Lines in which "hidden" appears should be pulled from the data below.

+++++

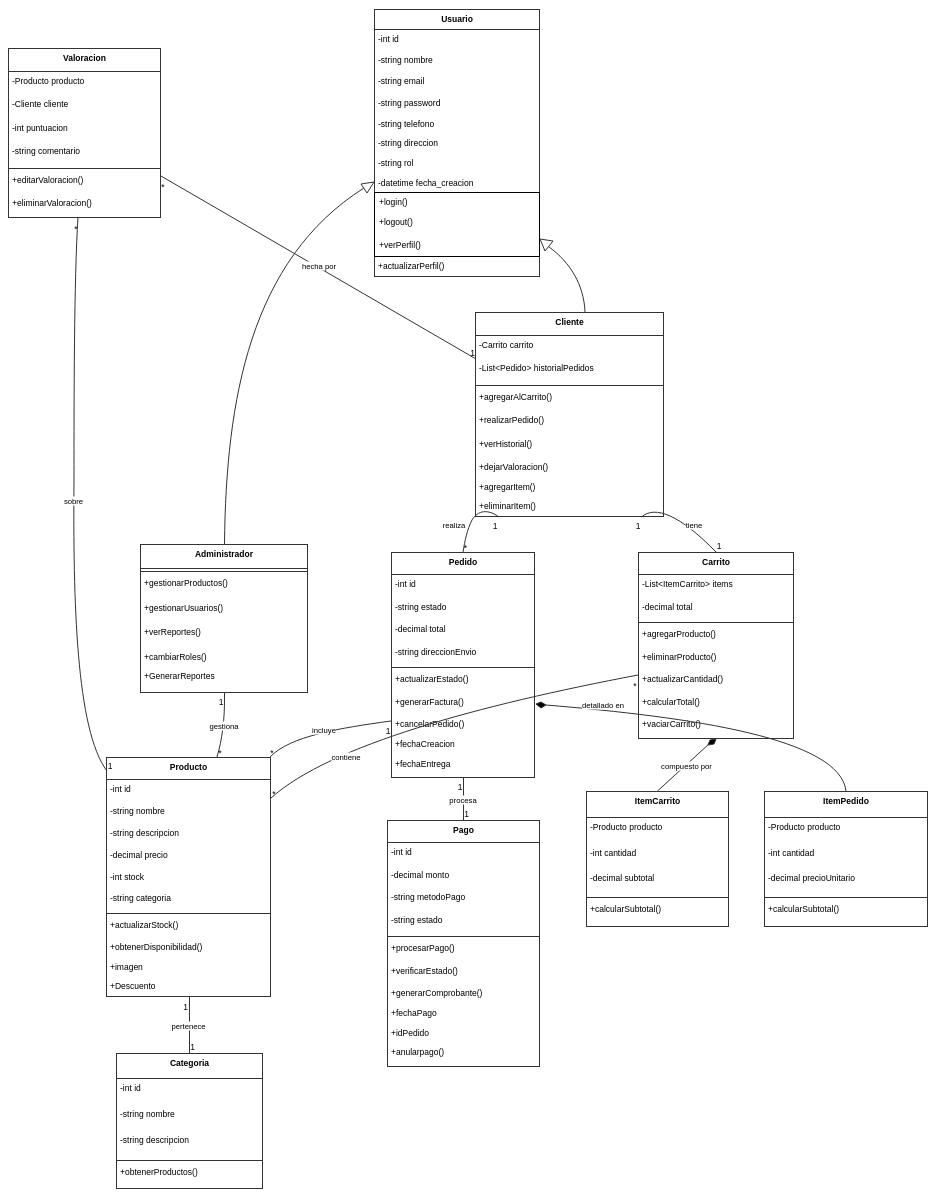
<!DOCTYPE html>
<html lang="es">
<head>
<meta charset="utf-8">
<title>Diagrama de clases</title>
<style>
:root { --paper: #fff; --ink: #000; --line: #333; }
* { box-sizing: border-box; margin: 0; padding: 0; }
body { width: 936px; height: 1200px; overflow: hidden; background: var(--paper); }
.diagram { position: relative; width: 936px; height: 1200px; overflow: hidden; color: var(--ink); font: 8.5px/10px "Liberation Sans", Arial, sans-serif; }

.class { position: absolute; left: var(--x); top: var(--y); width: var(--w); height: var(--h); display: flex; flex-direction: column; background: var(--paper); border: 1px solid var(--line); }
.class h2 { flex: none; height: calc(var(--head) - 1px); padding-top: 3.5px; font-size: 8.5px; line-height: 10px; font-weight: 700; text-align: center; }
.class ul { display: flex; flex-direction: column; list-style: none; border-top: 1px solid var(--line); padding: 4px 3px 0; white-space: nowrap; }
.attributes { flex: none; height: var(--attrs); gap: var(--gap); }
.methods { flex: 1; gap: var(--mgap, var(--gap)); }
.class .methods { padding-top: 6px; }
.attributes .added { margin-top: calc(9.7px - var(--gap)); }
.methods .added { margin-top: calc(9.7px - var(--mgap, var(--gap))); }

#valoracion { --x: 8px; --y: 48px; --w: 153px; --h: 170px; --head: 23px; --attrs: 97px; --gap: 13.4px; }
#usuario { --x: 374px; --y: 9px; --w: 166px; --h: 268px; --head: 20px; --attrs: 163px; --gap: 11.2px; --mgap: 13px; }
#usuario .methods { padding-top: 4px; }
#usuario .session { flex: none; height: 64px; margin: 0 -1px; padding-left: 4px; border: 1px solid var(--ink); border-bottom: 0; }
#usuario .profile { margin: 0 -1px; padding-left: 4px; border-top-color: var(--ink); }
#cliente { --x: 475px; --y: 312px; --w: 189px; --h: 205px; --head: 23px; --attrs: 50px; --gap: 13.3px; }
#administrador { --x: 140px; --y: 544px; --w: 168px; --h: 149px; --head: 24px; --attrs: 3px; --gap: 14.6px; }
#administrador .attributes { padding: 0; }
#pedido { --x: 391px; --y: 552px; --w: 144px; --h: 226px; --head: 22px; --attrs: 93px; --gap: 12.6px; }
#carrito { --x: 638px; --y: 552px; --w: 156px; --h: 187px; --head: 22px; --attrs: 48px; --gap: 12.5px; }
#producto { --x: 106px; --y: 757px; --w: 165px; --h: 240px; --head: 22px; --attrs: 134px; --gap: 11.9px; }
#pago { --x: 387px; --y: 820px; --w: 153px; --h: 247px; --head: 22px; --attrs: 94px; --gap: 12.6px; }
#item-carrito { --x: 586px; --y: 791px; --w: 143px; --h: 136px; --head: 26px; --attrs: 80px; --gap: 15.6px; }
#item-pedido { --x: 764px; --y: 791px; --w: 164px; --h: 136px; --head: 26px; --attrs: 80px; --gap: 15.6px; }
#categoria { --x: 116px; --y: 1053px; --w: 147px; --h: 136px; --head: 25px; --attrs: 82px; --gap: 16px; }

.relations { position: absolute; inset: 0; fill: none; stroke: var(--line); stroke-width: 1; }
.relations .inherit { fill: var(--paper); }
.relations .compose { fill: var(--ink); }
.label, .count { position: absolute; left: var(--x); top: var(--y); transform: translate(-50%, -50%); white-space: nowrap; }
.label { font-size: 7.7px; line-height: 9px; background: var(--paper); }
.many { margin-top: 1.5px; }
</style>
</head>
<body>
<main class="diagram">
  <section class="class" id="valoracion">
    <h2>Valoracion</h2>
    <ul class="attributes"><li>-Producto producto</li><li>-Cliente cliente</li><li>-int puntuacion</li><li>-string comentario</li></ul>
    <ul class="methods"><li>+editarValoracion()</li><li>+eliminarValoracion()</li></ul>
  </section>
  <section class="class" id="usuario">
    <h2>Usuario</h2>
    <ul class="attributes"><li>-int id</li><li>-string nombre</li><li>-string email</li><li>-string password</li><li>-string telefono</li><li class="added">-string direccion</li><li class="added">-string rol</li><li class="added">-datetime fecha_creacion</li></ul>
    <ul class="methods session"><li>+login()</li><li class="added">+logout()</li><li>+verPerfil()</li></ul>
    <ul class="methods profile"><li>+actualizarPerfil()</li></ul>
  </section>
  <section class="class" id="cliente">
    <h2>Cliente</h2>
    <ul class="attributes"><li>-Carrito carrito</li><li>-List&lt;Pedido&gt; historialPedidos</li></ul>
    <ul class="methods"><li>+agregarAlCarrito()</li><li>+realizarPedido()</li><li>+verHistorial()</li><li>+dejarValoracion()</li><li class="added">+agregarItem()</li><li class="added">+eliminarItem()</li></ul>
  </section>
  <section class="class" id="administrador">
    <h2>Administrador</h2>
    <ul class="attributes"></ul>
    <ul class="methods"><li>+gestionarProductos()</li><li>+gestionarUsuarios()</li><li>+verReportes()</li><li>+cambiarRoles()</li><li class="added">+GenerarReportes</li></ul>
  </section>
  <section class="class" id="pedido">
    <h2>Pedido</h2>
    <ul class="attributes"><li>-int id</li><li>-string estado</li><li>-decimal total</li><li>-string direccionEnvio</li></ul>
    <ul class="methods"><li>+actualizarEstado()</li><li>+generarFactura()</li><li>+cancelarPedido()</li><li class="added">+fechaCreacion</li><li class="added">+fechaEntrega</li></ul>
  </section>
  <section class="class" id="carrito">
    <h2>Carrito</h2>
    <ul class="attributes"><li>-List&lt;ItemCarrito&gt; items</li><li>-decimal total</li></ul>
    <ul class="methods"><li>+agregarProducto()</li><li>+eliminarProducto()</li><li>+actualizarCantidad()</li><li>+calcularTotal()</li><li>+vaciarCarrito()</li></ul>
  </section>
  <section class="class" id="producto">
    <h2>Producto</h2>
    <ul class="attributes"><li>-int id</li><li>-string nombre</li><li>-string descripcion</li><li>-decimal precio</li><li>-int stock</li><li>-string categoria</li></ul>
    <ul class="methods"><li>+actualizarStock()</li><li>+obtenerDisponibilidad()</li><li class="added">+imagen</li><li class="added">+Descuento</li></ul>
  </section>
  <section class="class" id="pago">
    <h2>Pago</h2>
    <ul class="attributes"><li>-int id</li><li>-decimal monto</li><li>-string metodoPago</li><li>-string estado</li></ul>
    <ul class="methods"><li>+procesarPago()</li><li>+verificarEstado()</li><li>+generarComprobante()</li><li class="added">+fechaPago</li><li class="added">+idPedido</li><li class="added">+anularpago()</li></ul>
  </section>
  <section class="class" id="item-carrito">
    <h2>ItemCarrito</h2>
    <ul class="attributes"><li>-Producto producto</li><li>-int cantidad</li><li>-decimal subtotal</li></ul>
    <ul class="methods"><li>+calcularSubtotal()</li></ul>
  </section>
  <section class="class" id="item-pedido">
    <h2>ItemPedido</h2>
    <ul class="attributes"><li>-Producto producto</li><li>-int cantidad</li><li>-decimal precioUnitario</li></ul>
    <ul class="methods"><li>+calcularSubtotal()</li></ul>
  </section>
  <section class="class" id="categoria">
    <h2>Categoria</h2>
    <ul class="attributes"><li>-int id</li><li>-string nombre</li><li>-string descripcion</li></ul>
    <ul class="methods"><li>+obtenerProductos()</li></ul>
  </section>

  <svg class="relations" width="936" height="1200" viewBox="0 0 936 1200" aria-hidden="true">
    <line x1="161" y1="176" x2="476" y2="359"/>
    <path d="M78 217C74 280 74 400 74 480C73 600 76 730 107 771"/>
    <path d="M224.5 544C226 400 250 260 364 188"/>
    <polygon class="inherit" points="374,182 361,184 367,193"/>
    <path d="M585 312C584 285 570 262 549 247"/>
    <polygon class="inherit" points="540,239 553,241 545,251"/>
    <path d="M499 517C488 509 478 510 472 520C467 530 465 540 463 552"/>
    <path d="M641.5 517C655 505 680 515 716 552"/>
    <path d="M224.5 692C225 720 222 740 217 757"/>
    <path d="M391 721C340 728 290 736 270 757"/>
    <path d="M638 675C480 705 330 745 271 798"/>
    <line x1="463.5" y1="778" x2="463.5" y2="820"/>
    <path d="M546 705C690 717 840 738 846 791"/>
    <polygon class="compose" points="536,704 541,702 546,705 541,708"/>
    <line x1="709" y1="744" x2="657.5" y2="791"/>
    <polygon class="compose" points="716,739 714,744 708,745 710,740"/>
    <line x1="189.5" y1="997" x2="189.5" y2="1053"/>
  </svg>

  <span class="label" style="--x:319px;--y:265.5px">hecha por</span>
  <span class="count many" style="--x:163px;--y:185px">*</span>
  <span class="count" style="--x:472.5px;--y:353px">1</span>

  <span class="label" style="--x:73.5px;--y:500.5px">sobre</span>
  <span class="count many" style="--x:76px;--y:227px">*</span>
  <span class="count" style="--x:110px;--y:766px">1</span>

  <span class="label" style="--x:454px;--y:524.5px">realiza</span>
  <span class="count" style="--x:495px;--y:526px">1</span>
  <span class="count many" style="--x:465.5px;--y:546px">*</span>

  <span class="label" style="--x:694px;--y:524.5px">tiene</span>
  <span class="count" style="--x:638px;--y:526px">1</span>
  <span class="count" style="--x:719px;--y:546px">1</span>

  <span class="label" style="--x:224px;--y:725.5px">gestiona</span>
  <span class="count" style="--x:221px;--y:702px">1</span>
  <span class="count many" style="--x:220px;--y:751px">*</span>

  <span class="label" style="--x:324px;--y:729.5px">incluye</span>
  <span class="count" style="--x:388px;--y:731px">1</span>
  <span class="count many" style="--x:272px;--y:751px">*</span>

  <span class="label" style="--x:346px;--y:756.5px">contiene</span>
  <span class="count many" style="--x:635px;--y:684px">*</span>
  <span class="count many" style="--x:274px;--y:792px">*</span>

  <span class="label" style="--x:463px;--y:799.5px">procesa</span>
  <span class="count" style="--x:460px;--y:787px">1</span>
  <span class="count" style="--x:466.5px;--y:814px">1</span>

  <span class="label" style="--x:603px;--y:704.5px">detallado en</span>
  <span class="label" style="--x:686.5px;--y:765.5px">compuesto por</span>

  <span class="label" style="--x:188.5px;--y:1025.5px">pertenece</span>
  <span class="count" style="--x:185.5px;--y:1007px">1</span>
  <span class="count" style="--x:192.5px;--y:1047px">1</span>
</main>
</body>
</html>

+++++

Written solution
body { width: 936px; height: 1200px; overflow: hidden; background: var(--paper); }
.diagram { position: relative; width: 936px; height: 1200px; overflow: hidden; color: var(--ink); font: 8.5px/10px "Liberation Sans", Arial, sans-serif; }
  <svg class="relations" width="936" height="1200" viewBox="0 0 936 1200" aria-hidden="true">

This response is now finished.